I love big cats, but I love small cats too! Follow my friend & colleague Rama Mishra as she collects Fishing Cat scats in southwest Nepal.@iRamaMishra was the first publish a thesis on Fishing cats in Nepal & is the founder of the Terai Fishing Cat Project @fishingcatorg pic.twitter.com/EkXkDklm8D
— Sam Helle 🐾🐅 (@samanthaiam) April 26, 2021
On the cat’s behaviourism, Mishra, who studied fishing cats in Koshi Tappu Wildlife Reserve and Chitwan National Park, said she “found these cats are exclusively nocturnal in a human-dominated landscape in the buffer zone area of Koshi Tappu Wildlife Reserve,” but that they’re also “found active in day hours too in a wilder habitat like in core reserve site of Koshi Tappu Wildlife Reserve and Chitwan National Park.”
Fishing cats have been found and recorded in all protected areas in the southern plains of Nepal namely Koshi Tappu Wildlife Reserve, Parsa National Park, Chitwan National Park, Bardia National Park and Shuklaphanta National Park from east to west, except Banke National Park. Beyond protected areas, they are found in fish farming areas, sugarcane fields and paddy fields.

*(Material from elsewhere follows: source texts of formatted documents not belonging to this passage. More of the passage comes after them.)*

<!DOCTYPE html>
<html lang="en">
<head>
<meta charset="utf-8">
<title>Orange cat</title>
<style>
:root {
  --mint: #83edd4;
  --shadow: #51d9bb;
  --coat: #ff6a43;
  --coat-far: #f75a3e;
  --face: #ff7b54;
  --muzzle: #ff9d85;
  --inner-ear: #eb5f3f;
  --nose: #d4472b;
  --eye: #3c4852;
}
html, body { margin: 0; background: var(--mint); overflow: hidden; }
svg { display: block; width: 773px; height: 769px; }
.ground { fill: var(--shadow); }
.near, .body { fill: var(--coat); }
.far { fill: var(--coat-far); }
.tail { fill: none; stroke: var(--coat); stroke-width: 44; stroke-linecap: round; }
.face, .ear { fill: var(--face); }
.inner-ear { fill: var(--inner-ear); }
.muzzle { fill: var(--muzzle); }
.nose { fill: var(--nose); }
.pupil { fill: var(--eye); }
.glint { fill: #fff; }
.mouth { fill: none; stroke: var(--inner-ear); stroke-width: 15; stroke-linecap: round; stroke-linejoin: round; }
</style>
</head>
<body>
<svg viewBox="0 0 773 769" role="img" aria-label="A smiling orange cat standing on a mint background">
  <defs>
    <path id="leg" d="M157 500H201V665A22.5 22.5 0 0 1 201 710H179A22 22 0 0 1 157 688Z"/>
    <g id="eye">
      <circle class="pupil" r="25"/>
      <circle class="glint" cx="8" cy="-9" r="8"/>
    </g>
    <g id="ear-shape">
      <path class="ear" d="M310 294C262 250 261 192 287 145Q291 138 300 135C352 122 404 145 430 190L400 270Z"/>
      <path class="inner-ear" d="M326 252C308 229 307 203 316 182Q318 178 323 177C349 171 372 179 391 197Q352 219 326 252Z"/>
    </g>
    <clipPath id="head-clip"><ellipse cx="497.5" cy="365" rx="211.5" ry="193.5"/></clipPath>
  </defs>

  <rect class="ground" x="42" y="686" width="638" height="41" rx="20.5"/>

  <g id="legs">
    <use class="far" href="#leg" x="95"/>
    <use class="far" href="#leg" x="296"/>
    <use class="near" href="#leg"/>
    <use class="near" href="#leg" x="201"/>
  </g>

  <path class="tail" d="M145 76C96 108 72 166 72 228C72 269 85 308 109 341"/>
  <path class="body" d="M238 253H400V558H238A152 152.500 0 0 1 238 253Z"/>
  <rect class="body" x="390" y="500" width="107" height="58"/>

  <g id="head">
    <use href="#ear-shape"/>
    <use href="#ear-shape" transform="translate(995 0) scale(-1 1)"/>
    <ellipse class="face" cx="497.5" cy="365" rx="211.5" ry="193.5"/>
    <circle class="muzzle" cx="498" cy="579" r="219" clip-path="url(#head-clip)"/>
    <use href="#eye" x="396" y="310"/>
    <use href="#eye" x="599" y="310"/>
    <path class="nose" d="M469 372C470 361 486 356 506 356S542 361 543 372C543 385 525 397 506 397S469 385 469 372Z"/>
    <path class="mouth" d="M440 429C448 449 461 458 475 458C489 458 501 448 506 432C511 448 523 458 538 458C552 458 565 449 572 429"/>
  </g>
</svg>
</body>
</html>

But threats like habitat loss and degradation have affected the fishing cat population of Nepal. Speaking to Global Voices, Bhupendra Prasad Yadav, Assistant Conservation Officer with the Nepalese Department of National Parks and Wildlife Conservation, said that “many wetland habitats are being drained and converted to agricultural land and infrastructure development in Nepal”. He added that, in some areas, pollution and excessive fishing are also damaging wetlands. “In some places, fishing cats have been killed for their pelts or for their meat,” he said.

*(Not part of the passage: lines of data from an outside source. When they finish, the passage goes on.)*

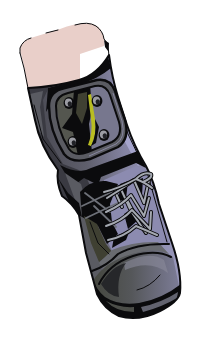
<!DOCTYPE html>
<html lang="en">
<head>
<meta charset="utf-8">
<title>Armoured boot</title>
<style>
:root{--paper:#fff;--ink:#0b0b0d;--skin:#e9cfc9;--shade:#3a3a42;--slate:#5a5b62;--lilac:#8c8bb0;--light:#a5a4cc;--olive:#3f4032;--lime:#b9bd22;--lace:#a4a8b0}
html,body{margin:0;background:var(--paper);overflow:hidden}
svg{display:block;width:198px;height:337px}
.ink{fill:var(--ink)}
.line{fill:none;stroke:var(--ink);stroke-width:2;stroke-linecap:round;stroke-linejoin:round}
.fine{stroke-width:1}
.lace-edge{fill:none;stroke:var(--ink);stroke-width:4;stroke-linecap:round;stroke-linejoin:round}
.lace{fill:none;stroke:var(--lace);stroke-width:2;stroke-linecap:round;stroke-linejoin:round}
</style>
</head>
<body>
<svg viewBox="0 0 198 337" role="img" aria-label="Drawn boot with knee plate and laces">
<defs>
<linearGradient id="leather" x1="0" y1="0.3" x2="1" y2="0.1">
<stop offset="0" stop-color="#45454d"/><stop offset=".35" stop-color="#5f5f6c"/><stop offset=".6" stop-color="#8584a3"/><stop offset="1" stop-color="#a3a2c8"/>
</linearGradient>
<linearGradient id="toe-tone" x1="0" y1="0" x2="1" y2="0">
<stop offset="0" stop-color="#45473f"/><stop offset=".45" stop-color="#55575a"/><stop offset="1" stop-color="#7d7d98"/>
</linearGradient>
<path id="boot-outline" d="M28 88Q54 87 79 80Q97 75 109 55Q112 78 118 97L127 125Q134 146 146 166Q154 181 159 204L172 243Q182 272 180 293Q178 302 160 311Q138 322 119 316Q104 309 97 294L86 253L79 215Q72 203 62 196Q56 182 58 170Q40 146 35 120Z"/>
<clipPath id="boot-clip"><use href="#boot-outline"/></clipPath>
<path id="plate-face" d="M56 106Q56 96 68 93L95 86Q106 84 110 95L119 122Q123 136 112 142L88 152Q75 157 69 149Q56 128 56 106Z"/>
<clipPath id="plate-clip"><use href="#plate-face"/></clipPath>
<g id="bolt"><ellipse rx="5.4" ry="6" fill="#0b0b0d"/><ellipse cx="-.5" cy="-.5" rx="3.6" ry="4" fill="#9b9ca3"/><ellipse cx=".8" cy=".8" rx="2.2" ry="2.6" fill="#202126"/></g>
<path id="lace-left" d="M82 206L116 190M85 193L110 212M86 218L122 201M94 206L116 227"/>
<path id="lace-back" d="M120 187L130 209M126 198L138 221M131 211L146 233M114 189L122 207"/>
<path id="lace-front" d="M107 198Q122 189 134 180L144 203L149 180M106 212Q122 205 131 195L144 216L149 198M106 226Q122 221 132 210L150 229L151 212M108 240Q124 237 136 226L157 235"/>
<path id="lace-ends" d="M104 192Q120 188 136 179Q144 171 151 174Q153 178 143 182M136 179Q146 183 152 188"/>
</defs>

<g id="leg">
<path fill="var(--paper)" d="M80 54L104 45L109 57Q99 74 80 80Z"/>
<path fill="var(--skin)" d="M20 50Q20 41 34 37L60 29Q78 22 93 24Q103 28 104 40L104 46L80 54V80Q53 87 27 87L24 66Z"/>
<path class="line fine" d="M20 53L20 48Q23 40 31 38M46 33L58 30M75 25Q88 21 96 26Q103 31 104 39L108 44L109 57M20 53L24 68L28 88"/>
<path class="ink" d="M104 40L109 43L108 51L105 47Z"/>
</g>

<g id="boot">
<use href="#boot-outline" fill="url(#leather)"/>
<g clip-path="url(#boot-clip)">
<path fill="var(--shade)" d="M26 83L50 85L43 100L47 137L63 164L84 172L92 190L86 215L76 210L54 190L30 130Z"/>
<path fill="var(--slate)" d="M30 94L43 91L40 107L44 137L38 130Z"/>
<path fill="var(--light)" d="M111 67L119 101L129 130L143 163L138 166L124 140L121 112L113 88Z"/>
<path class="ink" d="M48 88L79 80Q98 74 108 57L111 68Q98 79 78 85L57 92L46 112Z"/>
<path class="ink" d="M60 165Q79 175 91 168L138 151L146 168L136 163L101 177L98 185L84 178L73 186Z"/>
<path fill="var(--slate)" d="M65 173L81 184L90 216L99 256L108 300L94 290L84 235L75 200Z"/>
<path class="ink" d="M58 178L68 193L79 203L82 217L74 212Z"/>
<path fill="var(--lilac)" d="M104 180L136 166L147 171L156 204L170 243L156 247L112 251L100 225Z"/>
<path class="ink" d="M80 192Q90 180 106 181L118 184L110 204L112 222L118 234L107 244L98 226L82 217Z"/>
<path fill="var(--olive)" d="M84 216L97 224L106 244L112 252L99 262L91 243Z"/>
<path class="ink" d="M120 184L128 181L126 199L118 206ZM134 181L143 178L142 196ZM124 214L133 208L138 220L128 229ZM114 237L130 230L126 240L112 248Z"/>
<path fill="#696b70" d="M112 250Q134 241 158 242L169 254Q151 248 132 255L107 273L99 263Z"/>
<path fill="url(#toe-tone)" d="M92 282Q105 261 132 254Q159 245 173 257L180 291Q160 306 128 309Q109 306 99 295Z"/>
<path fill="#8a8a9b" opacity=".6" d="M124 263Q150 250 164 260L168 273Q150 259 125 270Z"/>
<path fill="#26272a" d="M101 284Q112 266 126 263Q116 276 119 297Q108 296 101 284Z"/>
<path class="ink" d="M91 275Q96 290 105 297Q119 306 139 303Q162 299 181 284V304L146 322H114L94 296Z"/>
<path fill="#62636f" d="M141 307Q161 303 178 292L177 298Q162 307 143 312Z"/>
<path fill="#4b4d48" d="M106 301Q119 308 134 307L134 312Q116 312 106 301Z"/>
<path class="line" d="M92 271Q107 266 118 254Q137 243 169 244M99 284Q109 264 133 256Q156 249 171 257"/>
<path class="line fine" d="M90 222L98 243L109 254M147 172L157 207L167 242M34 105L43 139L61 163M119 104L128 134L141 161M137 290Q150 287 160 275"/>
</g>
<use href="#boot-outline" class="line"/>
</g>

<g id="knee-plate">
<path fill="var(--slate)" stroke="var(--ink)" stroke-width="2.4" d="M49 106Q49 91 65 88L97 80Q110 78 115 91L125 120Q130 139 118 147L90 159Q72 164 64 154Q49 130 49 106Z"/>
<path fill="none" stroke="#8685a0" d="M113 93L122 121Q126 138 116 144L89 156"/>
<use href="#plate-face" fill="#77778e"/>
<g clip-path="url(#plate-clip)">
<path fill="#54564f" d="M54 90L76 88V128L84 158H64Z"/>
<path class="ink" d="M74 90L90 84L92 110L89 124L92 152L78 156L73 132L62 128L72 114Z"/>
<path fill="var(--olive)" d="M78 94L87 92L87 108L82 124L76 113Z"/>
<path fill="var(--lime)" d="M88 95L91 94L95 119Q97 135 91 146L88 145Q93 132 91 119Z"/>
<path class="ink" d="M95 119L99 127L96 143L91 146Q97 135 95 119Z"/>
</g>
<use href="#plate-face" class="line"/>
<use href="#bolt" x="69" y="103"/>
<use href="#bolt" x="97" y="101"/>
<use href="#bolt" x="73" y="142"/>
<use href="#bolt" x="104" y="135"/>
</g>

<g id="laces">
<use href="#lace-left" fill="none" stroke="#6d7078" stroke-width="1.8" stroke-linecap="round"/>
<use href="#lace-back" class="lace-edge"/>
<use href="#lace-back" class="lace"/>
<use href="#lace-front" class="lace-edge"/>
<use href="#lace-front" class="lace"/>
<use href="#lace-ends" class="lace-edge"/>
<use href="#lace-ends" class="lace"/>
</g>
</svg>
</body>
</html>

Yadav, who has intensively collected fishing cat data from the camera trapping data used for a survey in Shuklaphanta National Park that monitored tigers and their prey, also said: “Unfortunately, when their usual habitat has been destroyed or has become unusable, some fishing cats have increased their predation on livestock. So, farmers have killed them to protect their animals. Wetland destruction is by far the biggest threat to the animals, however.”
In addition, converting agricultural land into ponds adds to the woes of these cats. Though farmers don’t harm them while they are roaming around agricultural land looking for their prey, they assume that these cats lurk around ponds to steal fish. In retaliation, they trap and poison these cats to stop them fishing. Some have been killed in road accidents as well.
But on the other hand, Mishra noted that these cats are good friends of farmers, since they prey on rats, mice and farmland birds that harm the crops. But in order to protect these unique friends of farmers from extinction, conserving and restoring wetlands is a first and crucial step, let alone raising awareness among the communities to conserve them. “Stop taking it as a bad omen when any cat crosses your way,” Mishra said. “This will obviously control the road kills of cats.”
- This article was first published on Global Voices, on 6 May 2021
- A camera trap image of a fishing cat. Image by Department of National Parks and Wildlife Conservation (DNPWC)/ National Trust for Nature Conservation (NTNC) through Rama Mishra. Used with permission. (Featured Photo)